::: INPUT FOR THIS TASK
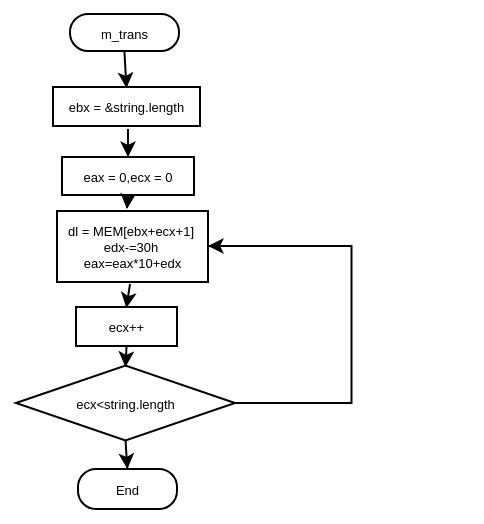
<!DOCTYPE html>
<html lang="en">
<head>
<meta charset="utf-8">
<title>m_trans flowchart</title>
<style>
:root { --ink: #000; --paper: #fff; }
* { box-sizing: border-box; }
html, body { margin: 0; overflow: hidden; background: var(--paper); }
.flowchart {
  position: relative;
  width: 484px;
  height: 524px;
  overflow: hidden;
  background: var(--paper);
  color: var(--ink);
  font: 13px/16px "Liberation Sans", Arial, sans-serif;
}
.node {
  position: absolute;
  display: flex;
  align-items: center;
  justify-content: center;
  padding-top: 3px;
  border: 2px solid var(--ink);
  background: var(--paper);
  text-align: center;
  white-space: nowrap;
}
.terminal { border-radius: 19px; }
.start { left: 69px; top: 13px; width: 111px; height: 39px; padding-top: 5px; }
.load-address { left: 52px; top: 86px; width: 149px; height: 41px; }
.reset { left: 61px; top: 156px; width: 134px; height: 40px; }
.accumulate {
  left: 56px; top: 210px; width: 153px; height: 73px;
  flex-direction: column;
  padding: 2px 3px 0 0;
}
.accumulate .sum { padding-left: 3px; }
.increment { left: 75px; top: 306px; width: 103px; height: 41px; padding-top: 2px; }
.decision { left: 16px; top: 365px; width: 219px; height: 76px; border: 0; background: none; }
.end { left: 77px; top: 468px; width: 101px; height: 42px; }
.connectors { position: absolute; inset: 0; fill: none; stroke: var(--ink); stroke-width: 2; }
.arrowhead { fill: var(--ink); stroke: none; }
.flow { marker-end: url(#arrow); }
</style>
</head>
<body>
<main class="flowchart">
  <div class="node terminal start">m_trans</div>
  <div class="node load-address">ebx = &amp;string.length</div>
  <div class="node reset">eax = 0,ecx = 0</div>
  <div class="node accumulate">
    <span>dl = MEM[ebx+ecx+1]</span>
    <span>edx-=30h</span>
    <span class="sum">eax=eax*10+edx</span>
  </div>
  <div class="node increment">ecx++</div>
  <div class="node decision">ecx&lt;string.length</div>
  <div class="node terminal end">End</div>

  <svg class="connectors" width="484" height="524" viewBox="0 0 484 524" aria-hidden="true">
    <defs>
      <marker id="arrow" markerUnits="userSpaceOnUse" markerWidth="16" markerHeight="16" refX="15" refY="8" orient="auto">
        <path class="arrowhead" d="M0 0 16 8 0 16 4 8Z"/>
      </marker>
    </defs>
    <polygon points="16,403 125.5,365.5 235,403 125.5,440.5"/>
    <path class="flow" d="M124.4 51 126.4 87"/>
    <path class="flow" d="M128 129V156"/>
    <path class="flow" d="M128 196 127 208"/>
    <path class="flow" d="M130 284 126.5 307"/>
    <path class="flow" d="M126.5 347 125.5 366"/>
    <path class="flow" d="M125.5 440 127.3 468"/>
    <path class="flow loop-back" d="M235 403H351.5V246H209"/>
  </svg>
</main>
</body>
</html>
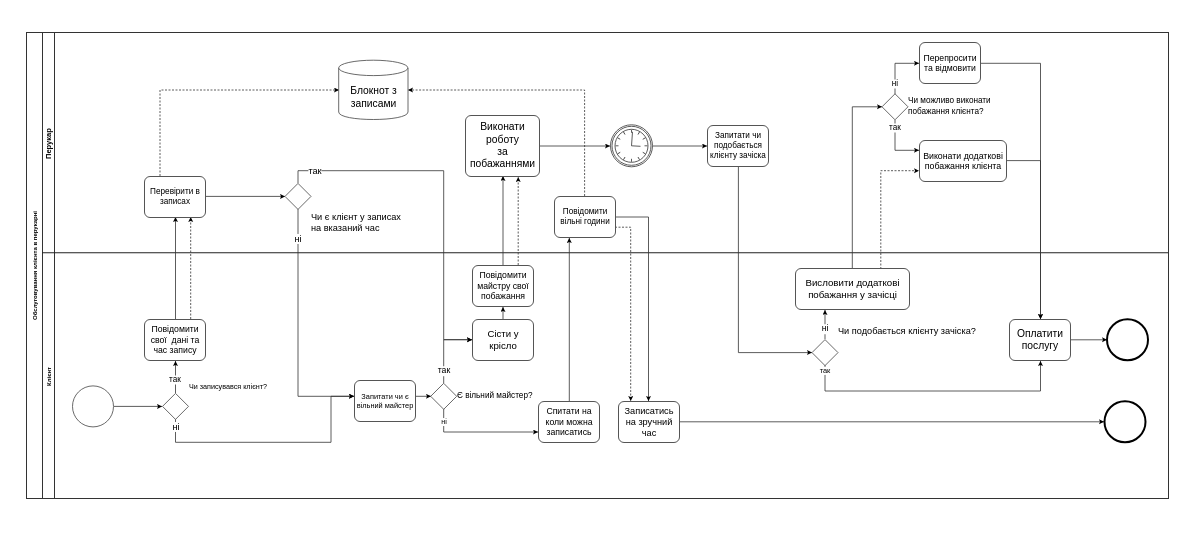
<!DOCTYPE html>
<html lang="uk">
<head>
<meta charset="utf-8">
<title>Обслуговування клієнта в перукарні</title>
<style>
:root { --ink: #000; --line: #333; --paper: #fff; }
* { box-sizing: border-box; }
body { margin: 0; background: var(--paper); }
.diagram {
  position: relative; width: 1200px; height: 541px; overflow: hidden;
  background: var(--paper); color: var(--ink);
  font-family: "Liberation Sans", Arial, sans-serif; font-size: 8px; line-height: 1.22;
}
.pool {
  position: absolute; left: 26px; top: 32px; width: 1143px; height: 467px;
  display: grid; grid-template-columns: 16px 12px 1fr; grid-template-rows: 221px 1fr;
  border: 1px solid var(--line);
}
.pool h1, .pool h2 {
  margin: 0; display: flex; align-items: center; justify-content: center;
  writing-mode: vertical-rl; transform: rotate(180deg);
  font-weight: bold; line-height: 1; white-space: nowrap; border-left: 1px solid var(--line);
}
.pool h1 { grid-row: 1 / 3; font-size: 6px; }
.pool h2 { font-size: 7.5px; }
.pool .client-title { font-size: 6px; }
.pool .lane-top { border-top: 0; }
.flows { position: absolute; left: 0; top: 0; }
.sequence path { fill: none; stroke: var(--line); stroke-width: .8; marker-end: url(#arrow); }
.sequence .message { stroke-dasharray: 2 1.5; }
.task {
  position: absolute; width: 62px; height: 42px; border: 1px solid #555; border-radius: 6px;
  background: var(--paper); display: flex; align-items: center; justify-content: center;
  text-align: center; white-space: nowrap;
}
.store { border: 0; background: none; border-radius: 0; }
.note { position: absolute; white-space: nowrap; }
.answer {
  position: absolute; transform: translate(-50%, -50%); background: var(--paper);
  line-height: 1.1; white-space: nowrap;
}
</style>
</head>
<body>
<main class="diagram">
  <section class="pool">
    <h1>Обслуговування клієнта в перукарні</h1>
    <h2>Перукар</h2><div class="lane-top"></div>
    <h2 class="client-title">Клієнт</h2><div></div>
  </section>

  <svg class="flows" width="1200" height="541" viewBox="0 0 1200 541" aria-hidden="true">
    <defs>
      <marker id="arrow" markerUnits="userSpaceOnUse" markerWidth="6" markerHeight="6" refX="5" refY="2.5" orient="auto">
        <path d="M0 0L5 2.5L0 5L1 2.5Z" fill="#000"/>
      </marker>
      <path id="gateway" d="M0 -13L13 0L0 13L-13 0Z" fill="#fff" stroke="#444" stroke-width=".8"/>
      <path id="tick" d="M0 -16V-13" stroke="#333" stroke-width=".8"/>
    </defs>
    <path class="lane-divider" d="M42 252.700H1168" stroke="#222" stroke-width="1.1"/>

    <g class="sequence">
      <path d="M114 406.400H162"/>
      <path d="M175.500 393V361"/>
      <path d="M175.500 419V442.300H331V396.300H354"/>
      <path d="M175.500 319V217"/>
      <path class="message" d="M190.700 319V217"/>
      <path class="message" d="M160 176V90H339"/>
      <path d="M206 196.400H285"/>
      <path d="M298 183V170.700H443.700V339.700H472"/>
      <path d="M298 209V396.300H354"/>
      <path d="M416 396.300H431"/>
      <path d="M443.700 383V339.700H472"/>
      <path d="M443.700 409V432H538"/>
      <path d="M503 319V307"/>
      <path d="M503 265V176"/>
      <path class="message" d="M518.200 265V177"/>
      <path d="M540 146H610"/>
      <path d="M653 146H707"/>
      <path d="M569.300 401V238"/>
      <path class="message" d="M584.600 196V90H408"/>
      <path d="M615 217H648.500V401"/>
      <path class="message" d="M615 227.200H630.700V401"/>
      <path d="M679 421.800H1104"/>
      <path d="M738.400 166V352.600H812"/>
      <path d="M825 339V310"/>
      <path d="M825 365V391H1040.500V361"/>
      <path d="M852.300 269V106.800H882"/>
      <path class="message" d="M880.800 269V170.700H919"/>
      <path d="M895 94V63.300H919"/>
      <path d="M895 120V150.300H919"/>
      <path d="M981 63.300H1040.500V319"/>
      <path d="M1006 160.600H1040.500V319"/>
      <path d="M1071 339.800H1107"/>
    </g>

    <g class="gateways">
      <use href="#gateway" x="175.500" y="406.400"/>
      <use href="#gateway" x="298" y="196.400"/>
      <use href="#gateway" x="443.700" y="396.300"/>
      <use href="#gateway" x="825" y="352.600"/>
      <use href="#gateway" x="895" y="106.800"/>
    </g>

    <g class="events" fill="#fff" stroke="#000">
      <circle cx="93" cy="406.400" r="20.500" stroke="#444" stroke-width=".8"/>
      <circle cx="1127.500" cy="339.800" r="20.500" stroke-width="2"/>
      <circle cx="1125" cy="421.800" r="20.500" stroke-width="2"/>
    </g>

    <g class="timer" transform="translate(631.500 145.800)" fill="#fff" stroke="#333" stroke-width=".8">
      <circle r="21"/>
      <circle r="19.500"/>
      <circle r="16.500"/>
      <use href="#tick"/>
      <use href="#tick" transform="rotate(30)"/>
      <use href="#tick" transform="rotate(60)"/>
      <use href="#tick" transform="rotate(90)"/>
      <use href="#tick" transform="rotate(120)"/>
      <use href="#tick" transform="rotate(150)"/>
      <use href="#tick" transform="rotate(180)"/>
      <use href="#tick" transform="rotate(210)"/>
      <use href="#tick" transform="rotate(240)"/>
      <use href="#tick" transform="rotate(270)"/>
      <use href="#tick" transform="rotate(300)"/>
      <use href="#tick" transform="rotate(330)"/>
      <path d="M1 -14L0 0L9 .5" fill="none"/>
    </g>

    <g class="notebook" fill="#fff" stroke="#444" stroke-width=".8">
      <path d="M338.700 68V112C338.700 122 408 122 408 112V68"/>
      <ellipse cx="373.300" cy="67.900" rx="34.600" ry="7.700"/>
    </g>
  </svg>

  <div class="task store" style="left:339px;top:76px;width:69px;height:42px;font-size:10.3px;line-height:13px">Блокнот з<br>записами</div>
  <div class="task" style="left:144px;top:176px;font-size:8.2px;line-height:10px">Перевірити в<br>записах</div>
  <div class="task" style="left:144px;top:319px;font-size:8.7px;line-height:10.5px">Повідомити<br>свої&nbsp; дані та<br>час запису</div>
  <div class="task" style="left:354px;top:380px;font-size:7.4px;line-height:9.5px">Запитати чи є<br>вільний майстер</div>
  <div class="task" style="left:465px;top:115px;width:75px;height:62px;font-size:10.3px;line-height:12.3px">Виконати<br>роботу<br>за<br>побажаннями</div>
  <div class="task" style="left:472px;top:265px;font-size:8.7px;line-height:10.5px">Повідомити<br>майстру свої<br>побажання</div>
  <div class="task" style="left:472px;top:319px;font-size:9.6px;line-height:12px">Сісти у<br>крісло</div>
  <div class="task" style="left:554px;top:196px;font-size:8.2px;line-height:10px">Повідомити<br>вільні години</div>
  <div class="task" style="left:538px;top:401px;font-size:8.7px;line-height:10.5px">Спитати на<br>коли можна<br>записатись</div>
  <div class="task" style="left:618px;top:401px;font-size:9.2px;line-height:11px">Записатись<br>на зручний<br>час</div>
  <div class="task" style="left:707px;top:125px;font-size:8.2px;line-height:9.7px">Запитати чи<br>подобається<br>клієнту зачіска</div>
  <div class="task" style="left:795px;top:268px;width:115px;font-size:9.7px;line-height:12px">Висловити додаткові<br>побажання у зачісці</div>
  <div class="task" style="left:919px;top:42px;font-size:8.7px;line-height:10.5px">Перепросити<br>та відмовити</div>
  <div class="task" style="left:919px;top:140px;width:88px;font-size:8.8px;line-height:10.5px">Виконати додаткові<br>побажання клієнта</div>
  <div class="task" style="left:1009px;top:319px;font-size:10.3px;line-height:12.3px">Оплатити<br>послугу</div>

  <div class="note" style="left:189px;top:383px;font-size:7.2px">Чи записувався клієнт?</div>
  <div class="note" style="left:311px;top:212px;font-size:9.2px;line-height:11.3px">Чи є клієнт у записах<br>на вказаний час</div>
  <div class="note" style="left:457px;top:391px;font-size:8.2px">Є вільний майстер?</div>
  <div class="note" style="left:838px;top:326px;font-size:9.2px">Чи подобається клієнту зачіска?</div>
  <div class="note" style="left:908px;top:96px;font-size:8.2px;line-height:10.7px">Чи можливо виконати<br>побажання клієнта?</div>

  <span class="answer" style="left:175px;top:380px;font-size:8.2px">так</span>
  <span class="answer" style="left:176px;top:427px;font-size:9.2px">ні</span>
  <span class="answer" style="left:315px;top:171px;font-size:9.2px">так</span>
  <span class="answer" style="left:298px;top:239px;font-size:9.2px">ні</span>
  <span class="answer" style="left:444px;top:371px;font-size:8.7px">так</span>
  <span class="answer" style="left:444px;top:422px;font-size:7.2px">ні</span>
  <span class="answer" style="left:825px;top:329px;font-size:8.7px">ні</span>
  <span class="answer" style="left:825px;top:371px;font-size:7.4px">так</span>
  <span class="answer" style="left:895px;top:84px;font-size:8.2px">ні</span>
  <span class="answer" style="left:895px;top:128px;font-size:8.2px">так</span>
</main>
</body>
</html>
::::::
If a line in the entries contains the word "padding", copy that line out.

- [WORKED SOLUTION]:
  padding-top: 3px;
.start { left: 69px; top: 13px; width: 111px; height: 39px; padding-top: 5px; }
  padding: 2px 3px 0 0;
.accumulate .sum { padding-left: 3px; }
.increment { left: 75px; top: 306px; width: 103px; height: 41px; padding-top: 2px; }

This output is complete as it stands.